:: PROMPT ::
Where in the entries below does "font" appear? Copy every line that has it.

--- DATA EXTRACTS ---

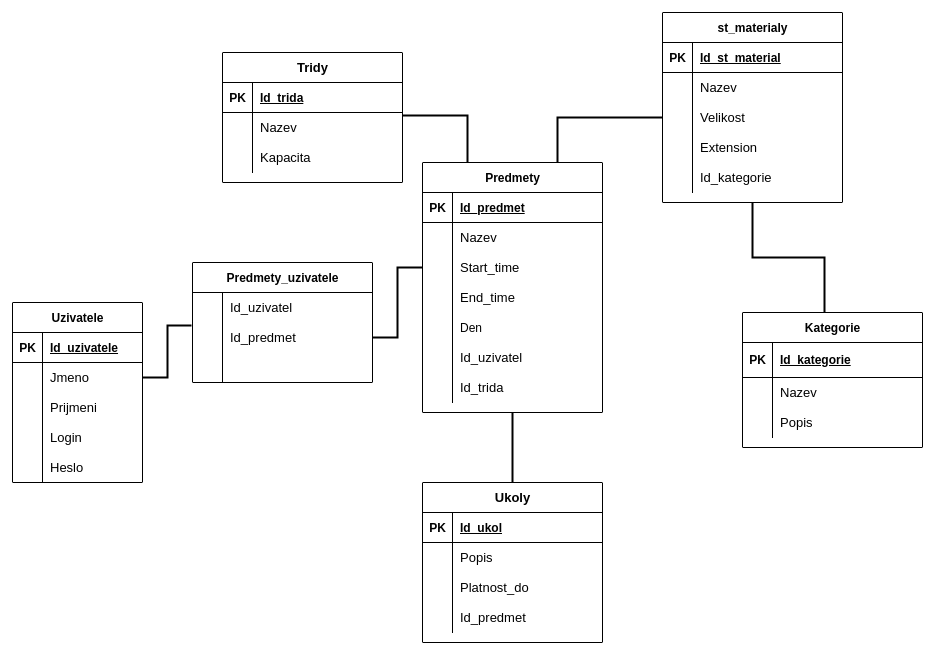
<!DOCTYPE html>
<html lang="cs">
<head>
<meta charset="utf-8">
<title>Databázové schéma</title>
<style>
:root { --ink: #000; --paper: #fff; --row: 30px; }
* { box-sizing: border-box; margin: 0; padding: 0; }
html, body { width: 935px; height: 655px; overflow: hidden; background: var(--paper); }
.diagram {
  position: relative; width: 935px; height: 655px;
  color: var(--ink); font: 13px/30px "Liberation Sans", Arial, sans-serif;
}
.links { position: absolute; inset: 0; fill: none; stroke: var(--ink); stroke-width: 2; }
.entity {
  position: absolute; width: 181px;
  border: 1px solid var(--ink); border-radius: 1px; background: var(--paper);
}
.entity h2 {
  height: var(--row); border-bottom: 1px solid var(--ink);
  font-size: 12px; font-weight: 700; text-align: center;
}
.entity h2.large { font-size: 13px; }
.entity ul { list-style: none; }
.entity li { display: grid; grid-template-columns: 30px 1fr; height: var(--row); white-space: nowrap; }
.entity li b { border-right: 1px solid var(--ink); text-align: center; }
.entity li span { padding-left: 7px; }
.entity .key { border-bottom: 1px solid var(--ink); font-size: 12px; font-weight: 700; }
.entity .key span { text-decoration: underline; }
.entity .small { font-size: 12px; }

#tridy { left: 222px; top: 52px; height: 131px; }
#materialy { left: 662px; top: 12px; height: 191px; }
#predmety { left: 422px; top: 162px; height: 251px; }
#predmety-uzivatele { left: 192px; top: 262px; height: 121px; }
#uzivatele { left: 12px; top: 302px; width: 131px; height: 181px; }
#kategorie { left: 742px; top: 312px; height: 136px; }
#kategorie .key { height: 35px; line-height: 35px; }
#ukoly { left: 422px; top: 482px; height: 161px; }
</style>
</head>
<body>
<main class="diagram">
  <section class="entity" id="tridy">
    <h2 class="large">Tridy</h2>
    <ul>
      <li class="key"><b>PK</b><span>Id_trida</span></li>
      <li><b></b><span>Nazev</span></li>
      <li><b></b><span>Kapacita</span></li>
    </ul>
  </section>

  <section class="entity" id="materialy">
    <h2>st_materialy</h2>
    <ul>
      <li class="key"><b>PK</b><span>Id_st_material</span></li>
      <li><b></b><span>Nazev</span></li>
      <li><b></b><span>Velikost</span></li>
      <li><b></b><span>Extension</span></li>
      <li><b></b><span>Id_kategorie</span></li>
    </ul>
  </section>

  <section class="entity" id="predmety">
    <h2>Predmety</h2>
    <ul>
      <li class="key"><b>PK</b><span>Id_predmet</span></li>
      <li><b></b><span>Nazev</span></li>
      <li><b></b><span>Start_time</span></li>
      <li><b></b><span>End_time</span></li>
      <li class="small"><b></b><span>Den</span></li>
      <li><b></b><span>Id_uzivatel</span></li>
      <li><b></b><span>Id_trida</span></li>
    </ul>
  </section>

  <section class="entity" id="predmety-uzivatele">
    <h2>Predmety_uzivatele</h2>
    <ul>
      <li><b></b><span>Id_uzivatel</span></li>
      <li><b></b><span>Id_predmet</span></li>
      <li><b></b><span></span></li>
    </ul>
  </section>

  <section class="entity" id="uzivatele">
    <h2>Uzivatele</h2>
    <ul>
      <li class="key"><b>PK</b><span>Id_uzivatele</span></li>
      <li><b></b><span>Jmeno</span></li>
      <li><b></b><span>Prijmeni</span></li>
      <li><b></b><span>Login</span></li>
      <li><b></b><span>Heslo</span></li>
    </ul>
  </section>

  <section class="entity" id="kategorie">
    <h2>Kategorie</h2>
    <ul>
      <li class="key"><b>PK</b><span>Id_kategorie</span></li>
      <li><b></b><span>Nazev</span></li>
      <li><b></b><span>Popis</span></li>
    </ul>
  </section>

  <section class="entity" id="ukoly">
    <h2 class="large">Ukoly</h2>
    <ul>
      <li class="key"><b>PK</b><span>Id_ukol</span></li>
      <li><b></b><span>Popis</span></li>
      <li><b></b><span>Platnost_do</span></li>
      <li><b></b><span>Id_predmet</span></li>
    </ul>
  </section>

  <svg class="links" width="935" height="655" viewBox="0 0 935 655" aria-hidden="true">
    <path d="M402 115.5H467.5V162"/>
    <path d="M662 117.5H557.5V162"/>
    <path d="M752.5 203V257.5H824.5V313"/>
    <path d="M372 337.5H397.5V267.5H422"/>
    <path d="M142 377.5H167.5V325.5H191.5"/>
    <path d="M512.5 412V482"/>
  </svg>
</main>
</body>
</html>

---

:: REPLY ::
  color: var(--ink); font: 13px/30px "Liberation Sans", Arial, sans-serif;
  font-size: 12px; font-weight: 700; text-align: center;
.entity h2.large { font-size: 13px; }
.entity .key { border-bottom: 1px solid var(--ink); font-size: 12px; font-weight: 700; }
.entity .small { font-size: 12px; }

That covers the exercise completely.